- [Dataset entries]
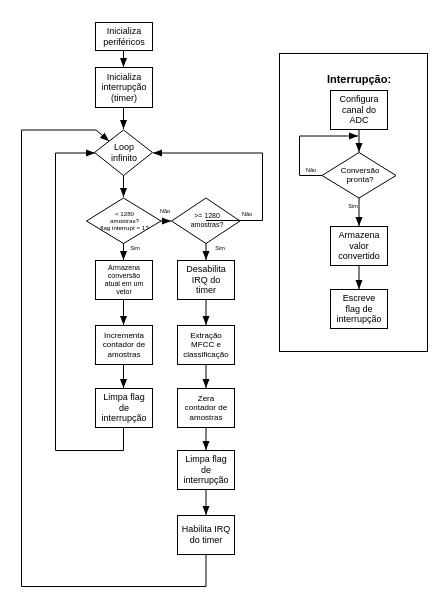
<!DOCTYPE html>
<html lang="pt">
<head>
<meta charset="utf-8">
<title>Fluxograma</title>
<style>
:root { --ink: #000; --paper: #fff; }
* { box-sizing: border-box; margin: 0; }
html, body { width: 448px; height: 608px; overflow: hidden; background: var(--paper); }
.chart { position: relative; width: 448px; height: 608px; color: var(--ink); font: 9px/10.6px "Liberation Sans", Arial, sans-serif; text-align: center; }
.lines { position: absolute; left: 0; top: 0; fill: none; stroke: var(--ink); stroke-width: 1; }
.lines .head { fill: var(--ink); stroke: none; }
.lines .decision, .lines .panel { fill: var(--paper); }
.step, .question { position: absolute; display: flex; align-items: center; justify-content: center; white-space: nowrap; }
.step { left: 95px; width: 58px; height: 40px; border: 1px solid var(--ink); background: var(--paper); }
.processing { left: 177px; }
.interrupt { left: 330px; }
.small { font-size: 8px; line-height: 9.2px; }
.tiny { font-size: 7px; line-height: 7.8px; }
.question { height: 46px; }
.panel-title { position: absolute; left: 280px; top: 72px; width: 158px; font-size: 11px; line-height: 14px; font-weight: 700; }
.answer { position: absolute; width: 20px; font-size: 5.5px; line-height: 8px; }
</style>
</head>
<body>
<main class="chart">
  <svg class="lines" width="448" height="608" viewBox="0 0 448 608" aria-hidden="true">
    <defs>
      <marker id="arrow" markerUnits="userSpaceOnUse" markerWidth="10" markerHeight="8" refX="9" refY="4" orient="auto">
        <polygon class="head" points="0,0.5 9,4 0,7.5"/>
      </marker>
    </defs>
    <rect class="panel" x="279.5" y="53.5" width="148" height="298"/>
    <g class="decision">
      <polygon points="123.5,130 152.5,152.5 123.5,175.5 94.5,152.5"/>
      <polygon points="123.5,198 161,221 123.5,243.5 86.5,221"/>
      <polygon points="206,198 240,221 206,243.5 171.5,221"/>
      <polygon points="359,152.5 396,175.5 359,198 322,175.5"/>
    </g>
    <g marker-end="url(#arrow)">
      <path d="M123.5 50V67"/>
      <path d="M123.5 107V129"/>
      <path d="M123.5 175V197"/>
      <path d="M123.5 243V260"/>
      <path d="M123.5 300V325"/>
      <path d="M123.5 365V388"/>
      <path d="M161 221H171"/>
      <path d="M206 243V260"/>
      <path d="M206 300V325"/>
      <path d="M206 365V388"/>
      <path d="M206 428V450"/>
      <path d="M206 490V515"/>
      <path d="M359 130V152"/>
      <path d="M359 198V226"/>
      <path d="M359 266V289"/>
      <path d="M123.5 428V450.5H55.5V153H95"/>
      <path d="M206 555V586.5H21.5V130H96L109 141"/>
      <path d="M206 220.5H262.5V153H153"/>
      <path d="M322 175.5H299.5V136H358"/>
    </g>
  </svg>

  <div class="step" style="top:22px;height:29px">Inicializa<br>periféricos</div>
  <div class="step" style="top:67px;height:41px">Inicializa<br>interrupção<br>(timer)</div>
  <div class="question" style="left:95px;top:130px;width:58px">Loop<br>infinito</div>
  <div class="question" style="left:86px;top:197px;width:77px;font-size:6.2px;line-height:7px">&lt; 1280<br>amostras?<br>flag interrupt = 1?</div>
  <div class="question" style="left:172px;top:197px;width:70px;font-size:7px;line-height:9px">&gt;= 1280<br>amostras?</div>

  <div class="step tiny" style="top:260px">Armazena<br>conversão<br>atual em um<br>vetor</div>
  <div class="step small" style="top:325px">Incrementa<br>contador de<br>amostras</div>
  <div class="step" style="top:388px">Limpa flag<br>de<br>interrupção</div>

  <div class="step processing" style="top:260px">Desabilita<br>IRQ do<br>timer</div>
  <div class="step processing small" style="top:325px">Extração<br>MFCC e<br>classificação</div>
  <div class="step processing small" style="top:388px">Zera<br>contador de<br>amostras</div>
  <div class="step processing" style="top:450px">Limpa flag<br>de<br>interrupção</div>
  <div class="step processing" style="top:515px">Habilita IRQ<br>do timer</div>

  <h1 class="panel-title">Interrupção:</h1>
  <div class="step interrupt" style="top:90px">Configura<br>canal do<br>ADC</div>
  <div class="question small" style="left:323px;top:152px;width:74px">Conversão<br>pronta?</div>
  <div class="step interrupt" style="top:226px">Armazena<br>valor<br>convertido</div>
  <div class="step interrupt" style="top:289px">Escreve<br>flag de<br>interrupção</div>

  <span class="answer" style="left:155px;top:207px">Não</span>
  <span class="answer" style="left:125px;top:244px">Sim</span>
  <span class="answer" style="left:237px;top:210px">Não</span>
  <span class="answer" style="left:210px;top:244px">Sim</span>
  <span class="answer" style="left:301px;top:166px">Não</span>
  <span class="answer" style="left:343px;top:202px">Sim</span>
</main>
</body>
</html>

- [Problem statement] Looking at the entries, work out how many lines include the word "amostras" and give the number by itself.

- [Finished exercise] 4